Effects of 6-Week Plyometric Training on Vertical Jump Performance and Muscle Activation of Lower Extremity Muscles
Author: Kerim SOZBIR*(1)
(1)Kerim SOZBIR is an Assistant Professor and lectures Human Anatomy and Physiology, Speed Training, and Track and Field in the Department of Coaching Education at the University of Abant Izzet Baysal in TURKEY. He is also Head Coach of University Table Tennis, and Track and Field Teams.
Kerim SOZBIR, Ph.D
Department of Coaching Education, School of Physical Education and Sports,
University of Abant Izzet Baysal, Golkoy Kampusu, 14030, Bolu/TURKEY
Office Phone: +903742541000 (ext. 2027)
Fax: +90 374 2534636
The purpose of this study was to determine the effects of 6-week plyometric training on vertical jump performance and electromyography (EMG) activities of vastus lateralis (VL), vastus medialis (VM), and gastrocnemius (GAS) muscles during countermovement jump (CMJ). Twenty-four highly physically active physical education students were randomly assigned either to a plyometric (PLY) group or a control group. The experimental group performed plyometric exercises 2 times a week for 6 weeks, whereas the control group participated only in their lectures. The results revealed that there were no significant changes in either vertical jump height or EMG activities of selected muscles for the control group (p greater than 0.05). However, after 6 weeks of plyometric training, significant improvements (p less than 0.05) were observed in EMG activities of VL (13.25%), VM (9.60%), and GAS (13.93%) muscles, and no significant increase (p greater than 0.05) was found in CMJ (2.77%) in the PLY group. In conclusion, the findings of the this study suggest that 6 weeks of PLY training, in addition to the regular academic program, induced significant improvements in EMG activities of lower extremity muscles but no significant increases in vertical jump height.

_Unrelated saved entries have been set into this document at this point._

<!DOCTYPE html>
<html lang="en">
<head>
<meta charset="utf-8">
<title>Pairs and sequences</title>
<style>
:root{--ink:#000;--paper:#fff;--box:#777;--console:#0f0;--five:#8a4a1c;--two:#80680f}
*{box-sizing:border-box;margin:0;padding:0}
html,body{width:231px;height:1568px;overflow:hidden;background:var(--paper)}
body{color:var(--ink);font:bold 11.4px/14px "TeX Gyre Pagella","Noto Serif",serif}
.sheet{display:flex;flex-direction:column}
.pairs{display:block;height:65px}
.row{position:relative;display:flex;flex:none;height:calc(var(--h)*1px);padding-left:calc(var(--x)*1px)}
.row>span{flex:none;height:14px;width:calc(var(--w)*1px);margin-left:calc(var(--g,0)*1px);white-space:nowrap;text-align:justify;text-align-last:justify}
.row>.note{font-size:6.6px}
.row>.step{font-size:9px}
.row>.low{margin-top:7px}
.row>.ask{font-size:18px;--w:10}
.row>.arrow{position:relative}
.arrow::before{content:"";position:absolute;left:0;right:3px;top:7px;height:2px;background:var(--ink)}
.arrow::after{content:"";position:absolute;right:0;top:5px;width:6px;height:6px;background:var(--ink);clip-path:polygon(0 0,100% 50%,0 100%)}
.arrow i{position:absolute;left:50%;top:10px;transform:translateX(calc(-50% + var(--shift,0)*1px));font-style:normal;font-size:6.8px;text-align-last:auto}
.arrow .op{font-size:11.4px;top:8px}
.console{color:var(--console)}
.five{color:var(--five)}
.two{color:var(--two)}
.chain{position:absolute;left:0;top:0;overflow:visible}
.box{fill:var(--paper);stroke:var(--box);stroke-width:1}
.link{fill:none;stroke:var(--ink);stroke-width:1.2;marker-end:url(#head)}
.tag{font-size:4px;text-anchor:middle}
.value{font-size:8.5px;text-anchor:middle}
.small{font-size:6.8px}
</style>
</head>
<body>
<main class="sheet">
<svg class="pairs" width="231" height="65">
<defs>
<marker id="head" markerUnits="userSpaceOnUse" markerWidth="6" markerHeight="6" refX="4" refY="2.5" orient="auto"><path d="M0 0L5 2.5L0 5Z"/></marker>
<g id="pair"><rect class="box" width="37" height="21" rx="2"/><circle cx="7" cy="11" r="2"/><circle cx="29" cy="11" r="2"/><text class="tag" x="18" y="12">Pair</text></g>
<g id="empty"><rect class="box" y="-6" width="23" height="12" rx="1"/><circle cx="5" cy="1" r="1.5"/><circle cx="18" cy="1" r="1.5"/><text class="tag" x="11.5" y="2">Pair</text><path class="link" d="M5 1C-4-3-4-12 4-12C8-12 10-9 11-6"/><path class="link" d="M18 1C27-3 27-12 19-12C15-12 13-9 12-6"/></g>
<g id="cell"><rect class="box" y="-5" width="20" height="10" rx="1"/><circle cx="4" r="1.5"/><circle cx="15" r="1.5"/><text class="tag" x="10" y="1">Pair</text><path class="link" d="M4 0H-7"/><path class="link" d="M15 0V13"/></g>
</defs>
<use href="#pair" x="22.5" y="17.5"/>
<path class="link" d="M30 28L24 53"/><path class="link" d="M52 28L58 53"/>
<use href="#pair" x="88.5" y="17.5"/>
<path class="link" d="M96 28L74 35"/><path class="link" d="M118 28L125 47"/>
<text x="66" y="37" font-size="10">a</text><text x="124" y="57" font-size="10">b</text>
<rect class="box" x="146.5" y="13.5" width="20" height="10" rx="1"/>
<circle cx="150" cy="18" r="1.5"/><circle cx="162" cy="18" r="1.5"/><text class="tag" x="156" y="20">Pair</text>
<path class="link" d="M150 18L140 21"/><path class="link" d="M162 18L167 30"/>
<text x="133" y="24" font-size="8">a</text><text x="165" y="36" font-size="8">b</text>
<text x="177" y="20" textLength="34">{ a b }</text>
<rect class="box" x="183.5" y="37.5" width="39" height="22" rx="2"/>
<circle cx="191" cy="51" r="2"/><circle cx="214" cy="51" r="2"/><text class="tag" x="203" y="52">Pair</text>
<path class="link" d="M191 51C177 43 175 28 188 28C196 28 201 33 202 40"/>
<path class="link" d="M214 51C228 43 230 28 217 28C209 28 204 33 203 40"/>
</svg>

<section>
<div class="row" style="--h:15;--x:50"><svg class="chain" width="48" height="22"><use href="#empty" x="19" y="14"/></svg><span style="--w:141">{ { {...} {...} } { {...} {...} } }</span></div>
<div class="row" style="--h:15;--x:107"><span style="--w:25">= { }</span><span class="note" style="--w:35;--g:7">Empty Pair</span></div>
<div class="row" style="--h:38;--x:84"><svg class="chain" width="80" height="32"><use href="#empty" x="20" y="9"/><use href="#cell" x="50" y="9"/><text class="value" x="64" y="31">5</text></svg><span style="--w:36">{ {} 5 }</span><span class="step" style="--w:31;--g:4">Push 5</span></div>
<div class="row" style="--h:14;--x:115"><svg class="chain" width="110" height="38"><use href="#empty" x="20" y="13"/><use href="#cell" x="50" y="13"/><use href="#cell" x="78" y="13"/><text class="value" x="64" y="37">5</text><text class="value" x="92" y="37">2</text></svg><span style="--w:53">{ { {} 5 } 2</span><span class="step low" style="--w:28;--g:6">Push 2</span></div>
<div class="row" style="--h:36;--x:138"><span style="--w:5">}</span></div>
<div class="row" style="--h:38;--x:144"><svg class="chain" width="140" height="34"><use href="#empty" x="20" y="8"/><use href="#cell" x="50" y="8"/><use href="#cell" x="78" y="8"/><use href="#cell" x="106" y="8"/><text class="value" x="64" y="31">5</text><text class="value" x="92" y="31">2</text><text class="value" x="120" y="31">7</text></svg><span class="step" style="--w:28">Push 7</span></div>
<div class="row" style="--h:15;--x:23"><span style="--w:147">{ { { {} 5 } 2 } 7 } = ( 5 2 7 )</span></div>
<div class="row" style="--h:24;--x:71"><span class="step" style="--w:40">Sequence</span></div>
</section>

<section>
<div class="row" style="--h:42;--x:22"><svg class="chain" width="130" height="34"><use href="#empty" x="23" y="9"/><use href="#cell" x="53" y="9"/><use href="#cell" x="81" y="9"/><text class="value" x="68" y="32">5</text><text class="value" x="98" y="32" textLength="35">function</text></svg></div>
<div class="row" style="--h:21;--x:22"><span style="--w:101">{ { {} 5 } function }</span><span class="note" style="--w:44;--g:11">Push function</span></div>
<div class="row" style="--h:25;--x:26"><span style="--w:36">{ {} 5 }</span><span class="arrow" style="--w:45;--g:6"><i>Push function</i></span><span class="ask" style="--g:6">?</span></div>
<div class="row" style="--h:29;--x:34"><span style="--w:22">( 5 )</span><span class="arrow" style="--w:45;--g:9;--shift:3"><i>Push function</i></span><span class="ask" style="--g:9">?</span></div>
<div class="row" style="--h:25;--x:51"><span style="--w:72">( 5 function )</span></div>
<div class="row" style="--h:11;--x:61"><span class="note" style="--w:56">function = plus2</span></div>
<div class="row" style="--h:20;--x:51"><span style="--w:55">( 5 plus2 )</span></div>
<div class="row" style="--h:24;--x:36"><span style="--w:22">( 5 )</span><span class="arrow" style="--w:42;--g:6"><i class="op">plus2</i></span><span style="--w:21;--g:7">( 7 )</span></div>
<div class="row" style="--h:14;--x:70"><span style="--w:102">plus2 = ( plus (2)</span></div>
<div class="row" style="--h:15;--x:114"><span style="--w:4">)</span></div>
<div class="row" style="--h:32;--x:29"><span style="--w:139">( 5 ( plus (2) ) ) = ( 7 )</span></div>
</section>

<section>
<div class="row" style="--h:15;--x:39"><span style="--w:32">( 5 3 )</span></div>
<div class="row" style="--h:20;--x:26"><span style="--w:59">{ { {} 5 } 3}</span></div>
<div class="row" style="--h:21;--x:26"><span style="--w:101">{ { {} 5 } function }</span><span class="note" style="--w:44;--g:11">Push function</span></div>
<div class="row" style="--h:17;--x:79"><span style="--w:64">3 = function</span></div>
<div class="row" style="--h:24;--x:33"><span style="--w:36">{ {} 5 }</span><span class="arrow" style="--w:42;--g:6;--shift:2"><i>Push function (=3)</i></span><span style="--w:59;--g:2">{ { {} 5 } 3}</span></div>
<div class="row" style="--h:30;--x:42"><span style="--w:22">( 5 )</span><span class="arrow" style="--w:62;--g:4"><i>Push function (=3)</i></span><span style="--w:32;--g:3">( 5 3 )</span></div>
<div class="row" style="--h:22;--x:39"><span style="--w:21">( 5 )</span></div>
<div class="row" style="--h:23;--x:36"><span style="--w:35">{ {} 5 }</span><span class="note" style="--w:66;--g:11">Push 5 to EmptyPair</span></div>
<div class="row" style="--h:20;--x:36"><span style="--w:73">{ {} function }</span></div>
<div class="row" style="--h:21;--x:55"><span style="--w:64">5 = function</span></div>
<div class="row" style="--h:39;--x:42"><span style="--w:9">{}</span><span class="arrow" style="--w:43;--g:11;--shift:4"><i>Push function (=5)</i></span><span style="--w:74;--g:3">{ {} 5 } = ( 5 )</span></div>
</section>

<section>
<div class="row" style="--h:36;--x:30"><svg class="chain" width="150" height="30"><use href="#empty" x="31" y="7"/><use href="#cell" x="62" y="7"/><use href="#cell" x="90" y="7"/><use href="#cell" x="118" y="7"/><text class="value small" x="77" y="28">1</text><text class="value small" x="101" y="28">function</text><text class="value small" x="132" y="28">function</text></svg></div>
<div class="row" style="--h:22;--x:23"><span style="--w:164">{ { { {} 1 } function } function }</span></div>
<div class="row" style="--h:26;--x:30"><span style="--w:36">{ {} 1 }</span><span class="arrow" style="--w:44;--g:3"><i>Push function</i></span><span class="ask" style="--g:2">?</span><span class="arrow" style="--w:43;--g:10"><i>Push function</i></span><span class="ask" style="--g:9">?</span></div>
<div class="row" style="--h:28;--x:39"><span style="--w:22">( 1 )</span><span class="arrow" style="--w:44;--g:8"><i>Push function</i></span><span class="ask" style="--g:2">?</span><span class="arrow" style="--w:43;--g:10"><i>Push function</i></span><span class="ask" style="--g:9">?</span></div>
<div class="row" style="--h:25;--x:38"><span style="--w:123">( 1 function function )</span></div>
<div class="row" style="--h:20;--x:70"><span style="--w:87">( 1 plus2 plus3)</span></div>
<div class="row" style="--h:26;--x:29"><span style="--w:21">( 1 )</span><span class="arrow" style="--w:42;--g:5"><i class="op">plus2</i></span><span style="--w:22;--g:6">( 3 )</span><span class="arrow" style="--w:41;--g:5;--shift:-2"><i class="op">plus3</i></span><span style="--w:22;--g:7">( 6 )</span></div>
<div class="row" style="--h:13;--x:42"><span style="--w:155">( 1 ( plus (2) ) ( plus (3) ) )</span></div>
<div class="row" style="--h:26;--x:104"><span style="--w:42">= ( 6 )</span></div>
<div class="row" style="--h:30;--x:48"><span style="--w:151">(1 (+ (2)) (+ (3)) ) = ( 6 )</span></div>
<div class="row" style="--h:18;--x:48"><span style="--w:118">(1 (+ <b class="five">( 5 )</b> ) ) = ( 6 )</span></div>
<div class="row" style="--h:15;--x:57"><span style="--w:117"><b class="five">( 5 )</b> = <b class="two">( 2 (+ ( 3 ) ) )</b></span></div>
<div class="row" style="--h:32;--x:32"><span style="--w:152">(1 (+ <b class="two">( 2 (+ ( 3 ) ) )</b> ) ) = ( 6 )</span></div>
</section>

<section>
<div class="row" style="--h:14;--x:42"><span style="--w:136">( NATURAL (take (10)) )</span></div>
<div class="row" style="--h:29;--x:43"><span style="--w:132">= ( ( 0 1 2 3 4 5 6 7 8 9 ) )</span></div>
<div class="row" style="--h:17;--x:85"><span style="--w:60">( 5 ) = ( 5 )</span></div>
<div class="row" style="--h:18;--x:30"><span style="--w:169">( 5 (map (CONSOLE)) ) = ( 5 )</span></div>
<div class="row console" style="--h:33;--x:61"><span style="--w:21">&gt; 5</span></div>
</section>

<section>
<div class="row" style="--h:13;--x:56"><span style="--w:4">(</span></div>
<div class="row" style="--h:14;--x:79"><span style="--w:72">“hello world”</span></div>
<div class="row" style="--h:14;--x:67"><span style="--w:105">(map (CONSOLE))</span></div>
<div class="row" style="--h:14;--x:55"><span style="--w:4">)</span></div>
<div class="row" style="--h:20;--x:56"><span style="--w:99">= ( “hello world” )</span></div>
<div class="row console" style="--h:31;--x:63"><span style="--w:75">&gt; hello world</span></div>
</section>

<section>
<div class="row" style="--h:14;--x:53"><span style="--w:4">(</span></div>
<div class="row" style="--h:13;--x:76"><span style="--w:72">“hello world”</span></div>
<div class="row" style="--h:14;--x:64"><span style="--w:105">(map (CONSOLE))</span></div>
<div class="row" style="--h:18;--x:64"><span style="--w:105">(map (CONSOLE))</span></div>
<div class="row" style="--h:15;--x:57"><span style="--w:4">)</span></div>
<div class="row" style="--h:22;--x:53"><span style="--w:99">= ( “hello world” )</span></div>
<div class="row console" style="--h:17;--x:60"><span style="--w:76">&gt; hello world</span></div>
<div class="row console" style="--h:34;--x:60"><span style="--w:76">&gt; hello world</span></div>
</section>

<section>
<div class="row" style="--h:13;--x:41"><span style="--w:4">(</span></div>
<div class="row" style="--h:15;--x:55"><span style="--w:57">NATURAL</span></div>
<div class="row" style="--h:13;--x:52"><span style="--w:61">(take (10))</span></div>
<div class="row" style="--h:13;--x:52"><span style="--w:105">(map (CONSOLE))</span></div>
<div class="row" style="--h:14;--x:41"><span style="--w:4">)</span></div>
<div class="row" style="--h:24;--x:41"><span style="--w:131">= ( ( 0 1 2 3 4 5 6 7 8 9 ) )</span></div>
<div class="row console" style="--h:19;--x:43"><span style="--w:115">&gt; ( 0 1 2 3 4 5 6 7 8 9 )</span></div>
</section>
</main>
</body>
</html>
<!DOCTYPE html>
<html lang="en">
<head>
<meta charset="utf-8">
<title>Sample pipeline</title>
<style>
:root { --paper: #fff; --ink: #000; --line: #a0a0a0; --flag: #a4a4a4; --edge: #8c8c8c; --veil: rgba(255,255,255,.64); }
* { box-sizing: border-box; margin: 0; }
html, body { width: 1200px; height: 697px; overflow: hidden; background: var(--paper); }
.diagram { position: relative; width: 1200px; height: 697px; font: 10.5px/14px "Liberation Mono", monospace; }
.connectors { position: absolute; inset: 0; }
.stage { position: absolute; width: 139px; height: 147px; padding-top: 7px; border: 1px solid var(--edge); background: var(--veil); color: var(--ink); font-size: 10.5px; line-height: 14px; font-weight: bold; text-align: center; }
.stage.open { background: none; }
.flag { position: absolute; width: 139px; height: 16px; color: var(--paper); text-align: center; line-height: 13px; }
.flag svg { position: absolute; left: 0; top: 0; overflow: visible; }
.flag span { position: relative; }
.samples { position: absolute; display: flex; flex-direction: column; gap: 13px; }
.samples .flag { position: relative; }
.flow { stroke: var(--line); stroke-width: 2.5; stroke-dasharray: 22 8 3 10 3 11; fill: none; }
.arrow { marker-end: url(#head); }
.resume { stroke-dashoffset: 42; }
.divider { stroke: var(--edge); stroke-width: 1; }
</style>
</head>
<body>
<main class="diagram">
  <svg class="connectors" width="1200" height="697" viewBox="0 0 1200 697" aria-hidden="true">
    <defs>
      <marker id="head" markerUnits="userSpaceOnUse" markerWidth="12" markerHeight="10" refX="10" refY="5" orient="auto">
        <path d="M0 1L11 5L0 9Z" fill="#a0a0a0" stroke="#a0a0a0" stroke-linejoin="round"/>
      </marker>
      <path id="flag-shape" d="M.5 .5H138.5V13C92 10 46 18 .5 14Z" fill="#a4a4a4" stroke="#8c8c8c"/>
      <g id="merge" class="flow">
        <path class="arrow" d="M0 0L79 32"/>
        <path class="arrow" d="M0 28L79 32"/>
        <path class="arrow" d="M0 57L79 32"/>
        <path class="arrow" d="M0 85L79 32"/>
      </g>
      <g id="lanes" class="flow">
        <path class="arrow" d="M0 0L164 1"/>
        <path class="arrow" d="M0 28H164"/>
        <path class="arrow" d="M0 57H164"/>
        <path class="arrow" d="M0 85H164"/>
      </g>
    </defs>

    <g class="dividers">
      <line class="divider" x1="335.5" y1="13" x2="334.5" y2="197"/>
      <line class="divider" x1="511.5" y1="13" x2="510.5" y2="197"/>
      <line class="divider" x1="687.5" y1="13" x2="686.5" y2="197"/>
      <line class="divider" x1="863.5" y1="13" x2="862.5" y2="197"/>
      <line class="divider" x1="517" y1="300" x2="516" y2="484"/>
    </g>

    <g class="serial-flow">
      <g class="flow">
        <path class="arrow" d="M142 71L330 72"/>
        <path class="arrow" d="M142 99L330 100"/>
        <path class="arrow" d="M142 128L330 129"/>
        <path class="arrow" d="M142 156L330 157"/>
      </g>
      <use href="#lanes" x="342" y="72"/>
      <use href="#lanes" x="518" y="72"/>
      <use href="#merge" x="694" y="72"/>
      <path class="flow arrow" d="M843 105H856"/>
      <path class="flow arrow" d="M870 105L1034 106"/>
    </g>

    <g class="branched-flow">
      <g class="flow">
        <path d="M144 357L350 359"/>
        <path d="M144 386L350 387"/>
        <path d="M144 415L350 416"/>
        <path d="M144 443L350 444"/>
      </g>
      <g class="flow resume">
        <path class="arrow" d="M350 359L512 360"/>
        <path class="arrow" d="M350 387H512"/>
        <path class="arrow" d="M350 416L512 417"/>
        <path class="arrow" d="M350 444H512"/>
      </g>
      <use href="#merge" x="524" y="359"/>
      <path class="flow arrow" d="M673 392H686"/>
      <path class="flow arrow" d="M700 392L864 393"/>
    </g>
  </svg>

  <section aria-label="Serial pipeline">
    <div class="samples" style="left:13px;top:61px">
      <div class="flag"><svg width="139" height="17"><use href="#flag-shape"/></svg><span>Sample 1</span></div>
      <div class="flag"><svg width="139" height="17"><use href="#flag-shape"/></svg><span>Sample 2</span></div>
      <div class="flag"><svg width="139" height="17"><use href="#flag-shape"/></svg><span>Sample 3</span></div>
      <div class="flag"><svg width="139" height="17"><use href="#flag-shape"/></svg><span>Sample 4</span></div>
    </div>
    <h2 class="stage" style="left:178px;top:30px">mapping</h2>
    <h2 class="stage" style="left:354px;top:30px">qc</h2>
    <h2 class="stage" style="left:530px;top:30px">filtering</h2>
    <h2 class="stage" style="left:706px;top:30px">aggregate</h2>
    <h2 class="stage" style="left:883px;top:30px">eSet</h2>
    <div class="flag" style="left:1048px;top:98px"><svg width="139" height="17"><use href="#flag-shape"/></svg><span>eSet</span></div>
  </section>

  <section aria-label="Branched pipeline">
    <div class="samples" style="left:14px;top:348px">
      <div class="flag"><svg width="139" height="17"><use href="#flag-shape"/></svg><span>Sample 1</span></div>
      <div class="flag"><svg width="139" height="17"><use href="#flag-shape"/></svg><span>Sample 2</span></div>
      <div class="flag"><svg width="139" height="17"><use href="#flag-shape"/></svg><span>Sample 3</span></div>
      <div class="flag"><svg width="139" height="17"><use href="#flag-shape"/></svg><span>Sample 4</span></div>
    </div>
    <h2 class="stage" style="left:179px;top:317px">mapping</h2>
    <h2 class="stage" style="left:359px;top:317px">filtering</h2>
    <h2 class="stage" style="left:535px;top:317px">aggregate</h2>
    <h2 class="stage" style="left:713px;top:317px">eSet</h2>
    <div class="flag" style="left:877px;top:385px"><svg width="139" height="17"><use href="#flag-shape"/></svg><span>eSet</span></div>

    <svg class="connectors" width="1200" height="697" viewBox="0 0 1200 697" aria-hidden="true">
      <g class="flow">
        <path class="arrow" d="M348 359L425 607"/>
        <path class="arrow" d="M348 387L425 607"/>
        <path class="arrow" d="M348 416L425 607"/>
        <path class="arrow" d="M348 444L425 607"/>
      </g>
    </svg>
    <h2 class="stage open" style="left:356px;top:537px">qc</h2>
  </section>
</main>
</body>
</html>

Accordingly, PLY exercises are recommended as part of a regular academic program in order to increase important components of athletic performance for physical education students.
KEYWORDS: Stretch-shortening cycle, electromyography, root mean square, countermovement jump, knee extensor muscles.